Dr. Thomas leads a program to screen for RNA viruses, including HCV and HIV. He notes, “We have been able to cope with this current pandemic using validated strategies to prevent transmission and test for SARS-CoV2” – approaches that are based on his published methods to inactivate RNA viruses so they are no longer infectious. Dr. Thomas’s message to those who are not on the front line: “My wife is an intensive care unit nurse at a local community hospital in Miami, FL, taking care of patients sick with COVID-19. The prolonged and appropriate use of PPE in this current environment cannot be understated.”

Rachel Libby, M.D. ’16, is an emergency medicine physician and Linda Nied Prieto, M.D. ’90, is an internal medicine physician. Both are Miller School alumnae working on the front lines at Emory Decatur Hospital in Decatur, GA during the COVID-19 pandemic. They met when Dr. Libby spotted Dr. Prieto’s Miami pin.

Dr. Libby says of working in emergency medicine: “I am so proud of this profession and the courage my colleagues have shown. Also, I am humbled by all the support we’ve received.” Dr. Prieto adds: “This is what we do – we take care of those who are sick and in need of our expertise. Although this is the worse epidemic I have been through, I also worked in the hospital during the HIV/AIDS crisis of the early 90s and H1N1 in 2009. Stay safe!”

Melvin La, M.D. ‘14, is an anesthesiologist at UCSF in San Francisco, CA, who traveled to New York City, NY in April as part of an emergency COVID-19 response team. It was a homecoming for Dr. La, who did his residency and fellowship training in New York City. For four weeks, the team provided support to their colleagues at New York-Presbyterian Hospital.
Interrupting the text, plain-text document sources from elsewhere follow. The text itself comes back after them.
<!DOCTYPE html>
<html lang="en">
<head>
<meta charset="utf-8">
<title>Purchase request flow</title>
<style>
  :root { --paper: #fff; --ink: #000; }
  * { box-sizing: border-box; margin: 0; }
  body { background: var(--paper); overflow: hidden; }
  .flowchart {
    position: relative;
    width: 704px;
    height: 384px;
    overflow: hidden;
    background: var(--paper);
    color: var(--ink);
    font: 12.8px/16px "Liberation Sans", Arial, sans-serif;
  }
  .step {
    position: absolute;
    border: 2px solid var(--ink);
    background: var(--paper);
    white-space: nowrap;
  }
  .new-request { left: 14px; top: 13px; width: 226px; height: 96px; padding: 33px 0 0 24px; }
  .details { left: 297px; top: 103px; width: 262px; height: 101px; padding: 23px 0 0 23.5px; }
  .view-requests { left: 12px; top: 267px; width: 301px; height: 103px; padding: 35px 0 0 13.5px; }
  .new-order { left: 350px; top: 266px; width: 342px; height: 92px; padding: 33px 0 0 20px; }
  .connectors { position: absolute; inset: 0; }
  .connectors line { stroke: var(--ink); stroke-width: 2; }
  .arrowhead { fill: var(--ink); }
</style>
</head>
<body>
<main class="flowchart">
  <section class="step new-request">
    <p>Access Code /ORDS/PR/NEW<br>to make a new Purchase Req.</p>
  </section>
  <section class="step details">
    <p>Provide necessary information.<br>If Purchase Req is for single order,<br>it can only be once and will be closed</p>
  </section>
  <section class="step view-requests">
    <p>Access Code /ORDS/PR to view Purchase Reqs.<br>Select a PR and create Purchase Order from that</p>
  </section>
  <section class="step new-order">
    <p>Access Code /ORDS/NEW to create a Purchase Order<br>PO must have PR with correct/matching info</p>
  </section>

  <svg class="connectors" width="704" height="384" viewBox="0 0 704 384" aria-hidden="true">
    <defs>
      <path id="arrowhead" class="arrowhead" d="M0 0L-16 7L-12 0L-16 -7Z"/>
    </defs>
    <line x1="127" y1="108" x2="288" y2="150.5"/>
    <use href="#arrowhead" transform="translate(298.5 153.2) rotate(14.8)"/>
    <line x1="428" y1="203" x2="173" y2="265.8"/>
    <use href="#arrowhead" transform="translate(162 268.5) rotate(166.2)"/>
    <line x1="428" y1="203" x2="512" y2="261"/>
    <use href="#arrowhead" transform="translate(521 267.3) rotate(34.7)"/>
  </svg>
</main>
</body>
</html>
Many of the patients they saw were treated in makeshift ICUs, where they used anesthesia machines as ventilators. “I witnessed the strength of an entire city coming together, cheering for us every evening, and sending meals to the hospitals every day,” said Dr. La of working on the front lines during this pandemic. “Even now that I’m back in San Francisco, my heart goes out to all the health care workers in New York who continue to fight this pandemic.”

UNIVERSITY OF MIAMI MEDICINE
SPRING 2020